Gillibrand was a pro-Second Amendment; anti-bailout; border security Blue Dog. At least she was when representing a Republican leaning upstate district. Since joining the Upper Chamber she's been reeducated to modify her views to appease liberal downstate Democrats.
And she shouldn't have bothered. Congresswoman Carolyn Maloney, a liberal from Manhattan's "silk Stocking" district, has all but announced her primary bid and tied with her in the polls. And don't think anyone who has the Citicorp HQ in her district won't be able to raise cash at will.
Gillibrand's strength and weakness is she is viewed as "the upstate senator". Upstate NY thinks--correctly--it is the forgotten child in NY State politics. But it cast about 45% of the vote in an off-year general election. An upstate Democrat is well positioned to win a two way statewide race given the inevitable Democratic pluralities out of the City.
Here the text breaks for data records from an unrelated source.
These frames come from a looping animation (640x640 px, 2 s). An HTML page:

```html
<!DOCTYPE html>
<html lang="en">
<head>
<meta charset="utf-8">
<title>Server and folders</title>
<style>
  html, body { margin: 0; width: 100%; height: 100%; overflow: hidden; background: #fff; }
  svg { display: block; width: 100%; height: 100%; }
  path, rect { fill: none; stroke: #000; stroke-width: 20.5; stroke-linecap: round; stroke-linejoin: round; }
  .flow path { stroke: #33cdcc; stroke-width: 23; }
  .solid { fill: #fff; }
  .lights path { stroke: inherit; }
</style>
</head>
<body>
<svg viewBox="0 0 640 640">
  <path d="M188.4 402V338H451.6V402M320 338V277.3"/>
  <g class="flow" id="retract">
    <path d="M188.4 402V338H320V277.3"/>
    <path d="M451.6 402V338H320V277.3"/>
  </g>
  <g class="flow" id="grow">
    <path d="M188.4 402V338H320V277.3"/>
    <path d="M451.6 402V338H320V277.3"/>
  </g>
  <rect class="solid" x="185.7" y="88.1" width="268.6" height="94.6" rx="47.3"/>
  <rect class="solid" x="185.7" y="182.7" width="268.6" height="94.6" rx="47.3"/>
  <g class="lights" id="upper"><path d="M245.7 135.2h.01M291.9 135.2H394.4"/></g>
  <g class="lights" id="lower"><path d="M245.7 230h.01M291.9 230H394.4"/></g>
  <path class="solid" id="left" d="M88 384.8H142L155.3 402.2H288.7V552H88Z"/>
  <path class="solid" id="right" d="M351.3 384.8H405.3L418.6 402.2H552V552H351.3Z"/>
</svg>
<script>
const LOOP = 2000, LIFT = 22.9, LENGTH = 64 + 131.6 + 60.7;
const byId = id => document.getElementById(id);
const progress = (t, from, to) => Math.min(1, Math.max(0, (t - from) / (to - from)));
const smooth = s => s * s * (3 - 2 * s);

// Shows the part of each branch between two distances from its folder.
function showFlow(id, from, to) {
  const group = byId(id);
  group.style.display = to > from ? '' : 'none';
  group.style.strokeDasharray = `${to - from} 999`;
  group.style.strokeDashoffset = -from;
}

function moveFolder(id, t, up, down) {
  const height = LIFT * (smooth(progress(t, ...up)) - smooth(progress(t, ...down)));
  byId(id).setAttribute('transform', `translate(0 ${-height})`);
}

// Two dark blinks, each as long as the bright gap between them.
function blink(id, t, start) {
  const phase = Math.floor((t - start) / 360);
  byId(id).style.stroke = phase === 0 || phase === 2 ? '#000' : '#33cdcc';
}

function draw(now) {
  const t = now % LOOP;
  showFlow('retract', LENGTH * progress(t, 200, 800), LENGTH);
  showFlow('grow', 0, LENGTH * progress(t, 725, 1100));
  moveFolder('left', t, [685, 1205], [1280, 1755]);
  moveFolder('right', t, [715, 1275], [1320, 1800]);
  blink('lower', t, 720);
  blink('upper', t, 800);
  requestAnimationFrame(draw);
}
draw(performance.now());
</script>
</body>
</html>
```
But an upstate candidate is poorly positioned to win a contested nomination. Over 50% of Democratic primary votes are cast in the City, and another 20% in the suburbs. There are very few parts of the City (the 9th CD; the 13th CD; some legislative districts in Queens) where a Democrat of Gillibrand's background is going to be well received. As long as Maloney can frame this race as the NYC liberal against the less reliable girl from Albany, she is going to win this primary...since Gillibrand will need a virtually unanimous vote upstate to offset NYC. And , barring sudden interest by a serious Republican--Maloney wins the general election.
Let's assume the Republicans run someone akin to a John Spencer or a Howard Mills. And let's assume Gillibrand did a Lieberman. I doubt the Republican could garner 20% of the statewide vote under this scenario; since I think Gillibrand pulls from their regional upstate base.
Now let's assume Upstate Democrats stuck with Gillibrand. Under these circumstances she'd just need to cobble together enough soft Republicans and independents in the suburbs and outer boroughs to win. (Hmm, Bloomberg and Giuliani endorsements?) . I think there's an easier path for her to get 42% in a general election than 50% in a Democratic primary. Especially since there already is a centrist 3rd Party (the Independence Party) which is guaranteed a ballot spot for the '10 NYS general election.
I think that centrists of both parties are going to have to come to grips with the reality that if they want to stay in office, they will have to do it themselves. It's better to stay in office with the "cup of Joe" then to be tossed out trying to be the partisan your record proves you are not.
Perhaps MA State Treasurer Tim Cahill, planning a independent candidacy against embattled Obama clone Gov. Deval Patrick, is the start of a trend?
We've been told that Republicans don't make moderates feel very welcome. How welcome are the Democrats under Obama, Reid and Pelosi?...especially if you are a moderate from a blue state?